“It’s also very useful when we’re meeting with a parent, because it’s a place for their children to go to do a craft project or other creative activity,” Mr Beck said, adding that art room volunteers have also remained consistent since the center opened.
He encourages anyone affected by the 12/14 events, or anyone detecting issues in loved ones like difficulty sleeping, social withdrawal, curtailed eating, or other behavior changes, to just drop by to talk.
“We don’t want people to feel stigmatized thinking this is some sort of formal psychiatric clinic. It’s really just a great place to come and share your thoughts,” he said. “The next six months or so is going to be the most concerning period for those affected by the shootings. It’s a time when negative emotions can generate negative behaviors, or reignite past behaviors that may push people’s coping skills to the edge.”
Tracy Terry was among the parents who attended the drop-in center after she learned the services were still available.
“I thought they might have closed,” she said. “But since we got the schedule, we’ve attended four times and we have plans to attend more often.”
Ms Terry’s family is close to one Sandy Hook School family who lost a child. And her 11-year-old daughter Kayla is best friends with the sibling of a victim.
“So she was very strong for her friend, and I think she didn’t take time to try and grieve herself,” Ms Terry said. “After a few weeks I noticed she was not eating well, her school performance was suffering, she was starting to nap, and there seemed to be a higher level of anxiety.”
Coping Skills Helped
But after the very first session, where the mother and daughter learned some “coping skills,” Kayla told her mom that she had a good night’s sleep for the first time in weeks. Nonetheless, it was not easy to convince her daughter to attend a drop-in session.
“But I explained to her that if she had a broken leg, she would need to get it fixed. And it is the same with a broken heart,” Ms Terry said. “So Kayla said she would give me five minutes. Of course we stayed longer, and then she asked to go back.”

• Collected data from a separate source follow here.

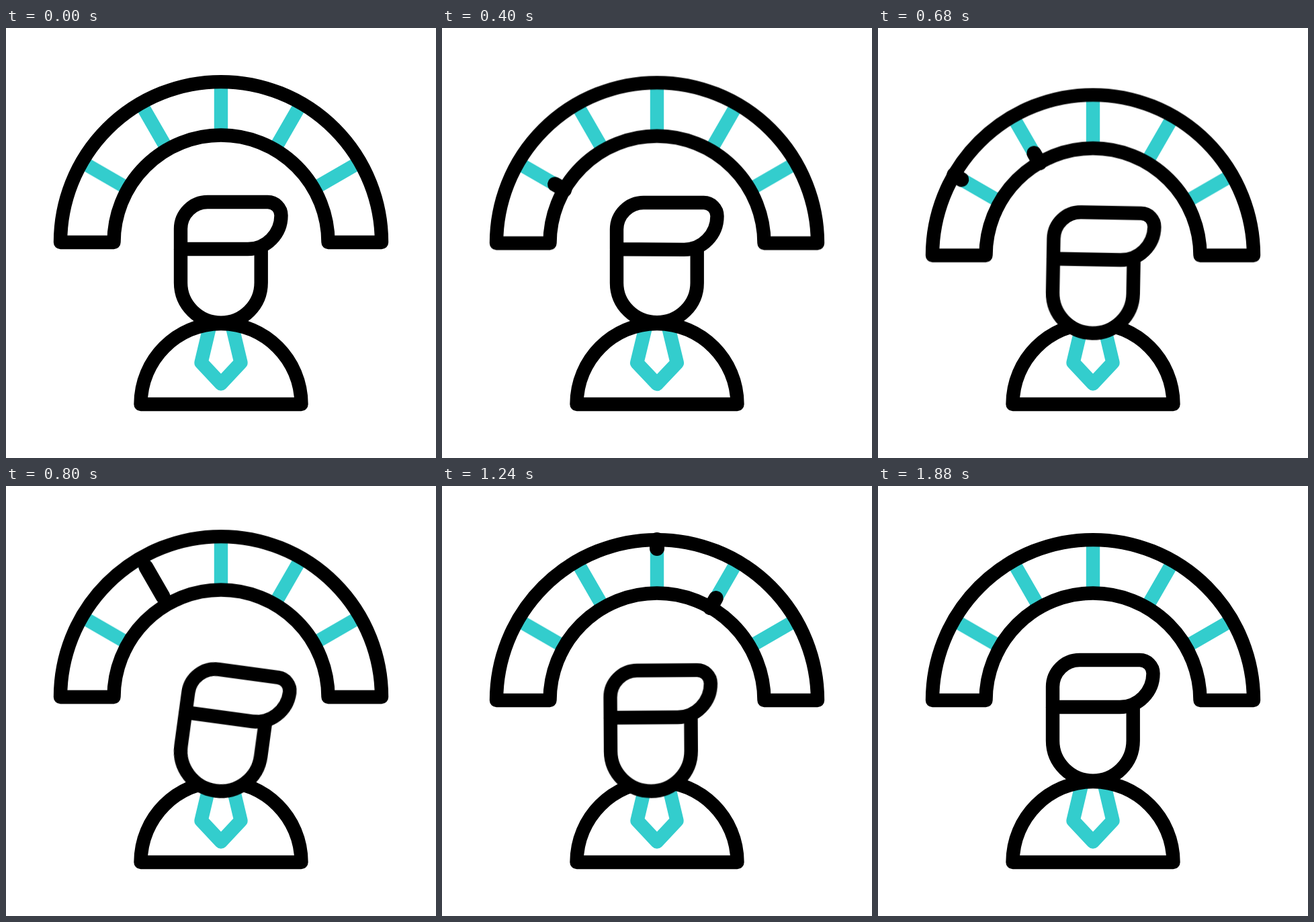
Write an HTML page that moves like this. It is 640 by 640 pixels and loops after 2 s.

```html
<!DOCTYPE html>
<html lang="en">
<head>
<meta charset="utf-8">
<title>Person under a gauge</title>
<style>
  html, body { margin: 0; width: 100%; height: 100%; overflow: hidden; background: #fff; }
  svg { display: block; width: 100vw; height: 100vh; }

  path { fill: none; stroke: #000; stroke-width: 20.4; stroke-linejoin: round; }
  .teal { stroke: #33cdcd; }
  .solid { fill: #fff; }

  #gauge, #man, #head, #hair, #face, #body, #tie {
    animation: 2s cubic-bezier(.333, 0, .667, 1) infinite;
  }
  #gauge { animation-name: gauge; }
  #man { animation-name: jump; }
  #head { animation-name: nod; transform-origin: 320px 379px; }
  #hair { animation-name: hair; }
  #face { animation-name: face; }
  #body { animation-name: body; }
  #tie { animation-name: tie; }

  .lit {
    visibility: hidden;
    stroke-width: 22;
    stroke-linecap: round;
    animation: sweep 2s linear calc(var(--i) * 280ms) infinite;
  }

  @keyframes gauge {
    0%, 18% { transform: translateY(0); }
    32% { transform: translateY(22px); }
    46% { transform: translateY(-22px); }
    60%, 100% { transform: translateY(0); }
  }

  @keyframes jump {
    0%, 4% { transform: translateY(0); }
    11% { transform: translateY(-28px); }
    18%, 100% { transform: translateY(0); }
  }

  @keyframes nod {
    0%, 18% { transform: translate(0, 0) rotate(0deg); }
    32% { transform: translate(0, 15.5px) rotate(0deg); }
    41%, 46% { transform: translate(0, 15.5px) rotate(8deg); }
    60% { transform: translate(-9.5px, 15.5px) rotate(-.9deg); }
    74% { transform: translate(0, 15.5px) rotate(8deg); }
    91%, 100% { transform: translate(0, 0) rotate(0deg); }
  }

  /* stretch in the air, squash after landing */
  @keyframes hair {
    0%, 4%, 18%, 32%, 100% { d: path("M260 329V299C260 277 278 259 300 259H389.5C400.5 259 409.5 268 409.5 279C409.5 306.6 387.4 329 360 329Z"); }
    12% { d: path("M260 329V291C260 269 278 251 300 251H389.5C400.5 251 409.5 260 409.5 271C404 301.5 406 326.5 362 329Z"); }
    26% { d: path("M260 324.6V299C260 277 278 259 300 259H389.5C400.5 259 409.5 268 409.5 279C409.5 306.6 389 328 363 328Z"); }
  }

  @keyframes face {
    0%, 4%, 18%, 32%, 100% { d: path("M260 329V379C260 412 287 438.7 320 438.7C353 438.7 379.7 412 379.7 379V329"); }
    12% { d: path("M260 329V371C260 404 287 430.5 320 430.5C353 430.5 379.7 404 379.7 371V329"); }
    26% { d: path("M260 329V375.5C260 406 287 429.2 320 429.2C353 429.2 379.7 406 379.7 375.5V329"); }
  }

  @keyframes body {
    0%, 4%, 18%, 100% { d: path("M200.5 560C200.5 494 254 440 320 440C386 440 439.5 494 439.5 560Z"); }
    12% { d: path("M200.5 560C204 478 254 431 320 431C386 431 436 478 439.5 560Z"); }
  }

  @keyframes tie {
    0%, 4%, 18%, 32%, 100% { d: path("M304.5 439L290.5 498L320 529.5L349.5 498L335.5 439"); }
    12% { d: path("M304.5 430L290.5 486.5L320 517L349.5 486.5L335.5 430"); }
    26% { d: path("M304.5 439L288.3 501L320 532.5L351.7 501L335.5 439"); }
  }

  /* the front runs out in 200 ms, the back follows from 120 to 360 ms */
  @keyframes sweep {
    0%, 17.99% { visibility: hidden; stroke-dasharray: 0 200; stroke-dashoffset: 0; }
    18% { visibility: visible; stroke-dasharray: 0 200; stroke-dashoffset: 0; }
    24% { visibility: visible; stroke-dasharray: 48 200; stroke-dashoffset: 0; }
    28% { visibility: visible; stroke-dasharray: 53.3 200; stroke-dashoffset: -26.7; }
    36% { visibility: visible; stroke-dasharray: 0 200; stroke-dashoffset: -80; }
    36.01%, 100% { visibility: hidden; stroke-dasharray: 0 200; stroke-dashoffset: -80; }
  }
</style>
</head>
<body>
<svg viewBox="0 0 640 640">
  <g id="gauge">
    <path class="teal" d="M320 160V80" transform="rotate(-60 320 319)"/>
    <path class="teal" d="M320 160V80" transform="rotate(-30 320 319)"/>
    <path class="teal" d="M320 160V80"/>
    <path class="teal" d="M320 160V80" transform="rotate(30 320 319)"/>
    <path class="teal" d="M320 160V80" transform="rotate(60 320 319)"/>
    <path d="M81 319A239 239 0 0 1 559 319H479.5A159.5 159.5 0 0 0 160.5 319Z"/>
    <path class="lit" style="--i:0" d="M320 160V80" transform="rotate(-60 320 319)"/>
    <path class="lit" style="--i:1" d="M320 160V80" transform="rotate(-30 320 319)"/>
    <path class="lit" style="--i:2" d="M320 160V80"/>
    <path class="lit" style="--i:3" d="M320 160V80" transform="rotate(30 320 319)"/>
    <path class="lit" style="--i:4" d="M320 160V80" transform="rotate(60 320 319)"/>
  </g>
  <g id="man">
    <path id="tie" class="teal"/>
    <path id="body"/>
    <g id="head">
      <path id="face" class="solid"/>
      <path id="hair" class="solid"/>
    </g>
  </g>
</svg>
</body>
</html>
```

Ms Terry said she did not know what to do at first when the behavior changes began, but thanks to a robust supply of supportive literature available at the center, and all the great resources for children and parents, her family is back on the right track.

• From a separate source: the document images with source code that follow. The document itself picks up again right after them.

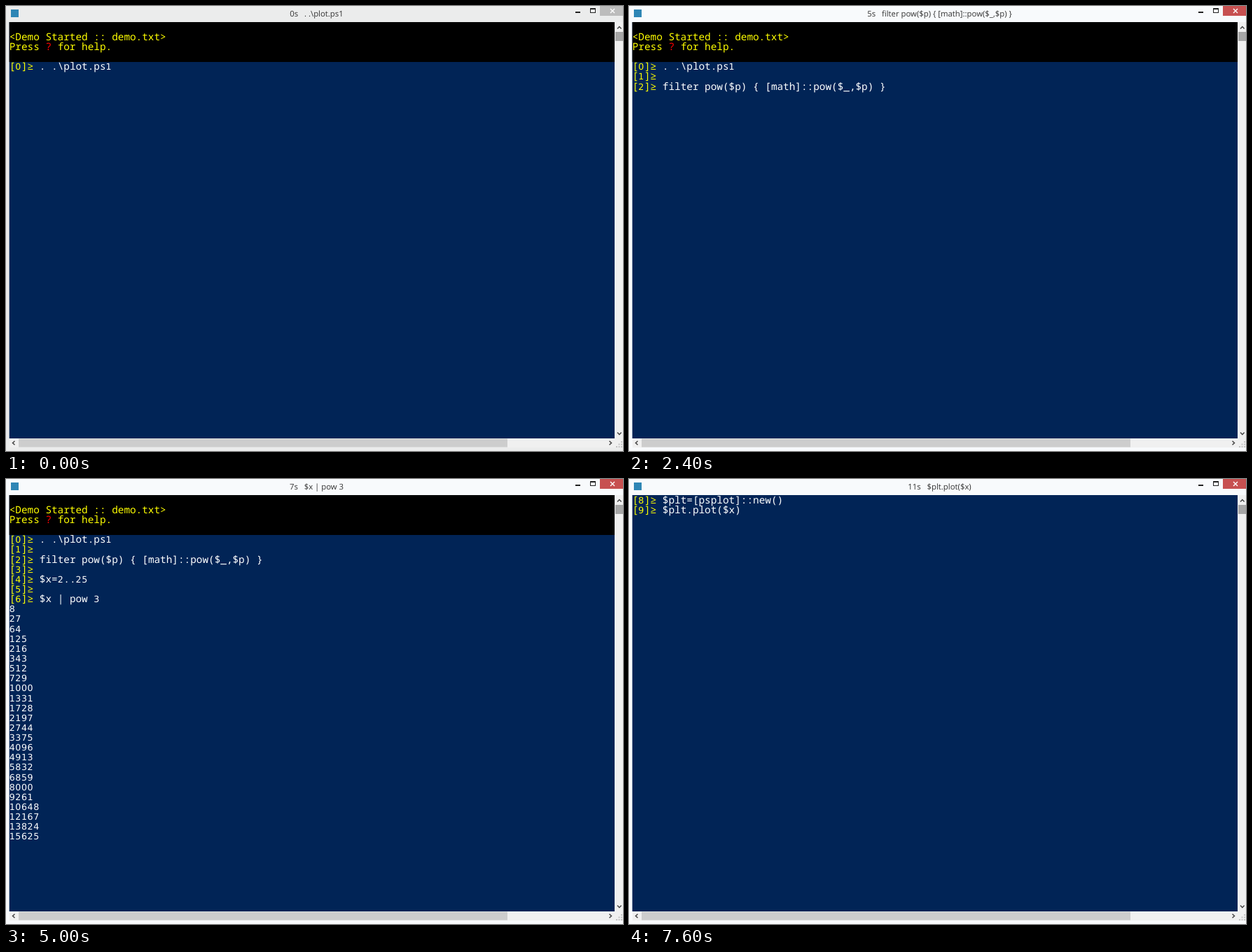
These frames come from a looping animation (881x636 px, 8 s). An HTML page:

```html
<!DOCTYPE html>
<html lang="en">
<head>
<meta charset="utf-8">
<title>Console demo</title>
<style>
  html, body { margin: 0; width: 100%; height: 100%; overflow: hidden; background: #f8fafc; }
  svg { display: block; width: 881px; height: 636px; }
  text { white-space: pre; text-rendering: geometricPrecision; }
  .title { font: 11.35px "Open Sans", sans-serif; fill: #333; text-anchor: middle; }
  .line { font: 14.36px "Noto Sans Mono", monospace; }
  .num { font: 12.6px "DejaVu Sans", sans-serif; letter-spacing: .6px; }
  .mark { fill: none; stroke: #444; stroke-width: 1.5; }
</style>
</head>
<body>
<svg id="stage" viewBox="0 0 881 636">
  <rect id="frame" width="881" height="636"/>
  <rect x="7" y="5" width="11" height="11" fill="#2f86b5"/>

  <rect x="813" y="8" width="7" height="2" fill="#222"/>
  <path d="M834 3h8v7h-8zM835 5v4h6v-4z" fill="#222" fill-rule="evenodd"/>
  <rect id="close" x="848" width="33" height="14"/>
  <path d="M863 4l6 6M869 4l-6 6" fill="none" stroke="#fff" stroke-width="1.4"/>

  <rect x="869" y="23" width="12" height="608" fill="#f0f0f0"/>
  <rect x="5" y="618" width="876" height="13" fill="#f0f0f0"/>
  <rect x="870" y="37" width="11" height="13" fill="#a6a6a6"/>
  <rect x="18" y="618.5" width="698" height="12" fill="#cdcdcd"/>
  <path class="mark" d="M873 32.5l2.8-3 2.8 3M873 609.5l2.8 3 2.8-3M12.5 621.7l-3 2.8 3 2.8M861.5 621.7l3 2.8-3 2.8"/>
  <path d="M878 622h2v2h-2zM874.500 625.500h2v2h-2zM878 625.500h2v2h-2zM871 629h2v2h-2zM874.500 629h2v2h-2zM878 629h2v2h-2z" fill="#c3c3c3"/>

  <rect x="4.700" y="23" width="864.300" height="595" fill="#012456"/>
</svg>
<script>
const LOOP = 8000, CLEAR = 6400;
const LEFT = 4.7, TOP = 23, CELL = 8.62, ROW = 14.14;
const YELLOW = '#ff0', WHITE = '#fff', RED = '#f00';
const stage = document.getElementById('stage');

function add(parent, tag, attrs, text = '') {
  const el = document.createElementNS('http://www.w3.org/2000/svg', tag);
  for (const key in attrs) el.setAttribute(key, attrs[key]);
  el.textContent = text;
  parent.append(el);
  return el;
}

function play(el, frames) {
  el.animate(frames, { duration: LOOP, iterations: Infinity });
}

// Visible only from one time to another, with hard cuts
function show(el, from, to) {
  const a = from / LOOP, b = to / LOOP;
  const frames = [];
  if (from > 0) frames.push({ offset: 0, opacity: 0 }, { offset: a, opacity: 0 });
  frames.push({ offset: a, opacity: 1 }, { offset: b, opacity: 1 });
  if (to < LOOP) frames.push({ offset: b, opacity: 0 }, { offset: 1, opacity: 0 });
  play(el, frames);
}

// Window gains focus in four equal steps
function focusFade(id, idle, active) {
  play(document.getElementById(id), [
    { offset: 0, fill: idle },
    { offset: 100 / LOOP, fill: idle, easing: 'steps(4, start)' },
    { offset: 500 / LOOP, fill: active },
    { offset: 1, fill: active }
  ]);
}

function line(row, runs, from, to = CLEAR) {
  const el = add(stage, 'text', { class: 'line', x: LEFT, y: TOP + row * ROW + 11.7 });
  for (const [text, fill] of runs)
    for (const part of text.split(/(\d+)/).filter(Boolean))
      add(el, 'tspan', /\d/.test(part) ? { class: 'num', fill } : { fill }, part);
  show(el, from, to);
}

function prompt(row, index, command, from, to) {
  line(row, [[`[${index}]≥ `, YELLOW], [command, WHITE]], from, to);
}

function cursor(col, row, from, to) {
  const el = add(stage, 'rect', {
    x: LEFT + col * CELL, y: TOP + row * ROW + 10.6, width: CELL, height: 3.7, fill: WHITE
  });
  show(el, from, to);
}

focusFade('frame', '#ebecec', '#f8fafc');
focusFade('close', '#bcbcbc', '#c75050');

const banner = add(stage, 'rect', { x: LEFT, y: TOP, width: 864.3, height: 57, fill: '#000' });
show(banner, 0, CLEAR);
line(1, [['<Demo Started :: demo.txt>', YELLOW]], 0);
line(2, [['Press ', YELLOW], ['?', RED], [' for help.', YELLOW]], 0);

// [time, seconds in title, command, prompt index, row]
const commands = [
  [0, 0, '. .\\plot.ps1', 0, 4],
  [2400, 5, 'filter pow($p) { [math]::pow($_,$p) }', 2, 6],
  [3400, 6, '$x=2..25', 4, 8],
  [4500, 7, '$x | pow 3', 6, 10],
  [6100, 9, '$plt=[psplot]::new()', 8, 36],
  [7600, 11, '$plt.plot($x)', 9, 1]
];
commands.forEach(([time, secs, command, index, row], i) => {
  const next = i + 1 < commands.length ? commands[i + 1][0] : LOOP;
  show(add(stage, 'text', { class: 'title', x: 443.5, y: 15 }, `${secs}s   ${command}`), time, next);
  if (index > 0 && index < 9) prompt(row - 1, index - 1, '', time);
  prompt(row, index, command, time, time < CLEAR ? CLEAR : LOOP);
});
prompt(0, 8, '$plt=[psplot]::new()', CLEAR, LOOP);

for (let n = 2; n <= 25; n++) line(n + 9, [[String(n ** 3), WHITE]], 5000);

cursor(19, 4, 900, 1400);
cursor(0, 35, 5800, 6100);
</script>
</body>
</html>
```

“As a parent, I learned to ask the right questions, and to learn how to handle these behavior situations when they come up,” she said. “Now I’m working on getting others to go — now that some of our friends are seeing how well Kayla is doing.”
When she first contacted The Bee hoping to promote the Reed drop-in center, Ms Terry was asked if she wanted to provide her observations anonymously. But she said No.
“I want to put our names to this so others won’t feel stigmatized,” she said. “Parents and loved ones need to begin addressing any issues they are having now, so it doesn’t come back to make them suffer worse later on.
“I saw the light going out in this child,” she said of her daughter. “And I didn’t want her facing a future with any more challenges than she will already have to handle. I don’t want her seeking refuge in unhealthy behaviors, relationships or substance abuse.”
Mr Beck said if more people begin visiting the center, he can add more days and extended hours immediately, because he still has so many capable clinicians just waiting to come to Newtown and help. He is also looking at expanding collateral services to offer things like healing yoga or tai chi, all at no cost.
“We just need enough people to do it,” Mr Beck said. “The last thing I want to see is this center closing, and forcing people who need assistance to travel to Danbury for services.
To learn more about the drop-in center, call Stephen Beck at 203-205-2656 or e-mail him at Stephen.Beck@fcaweb.org.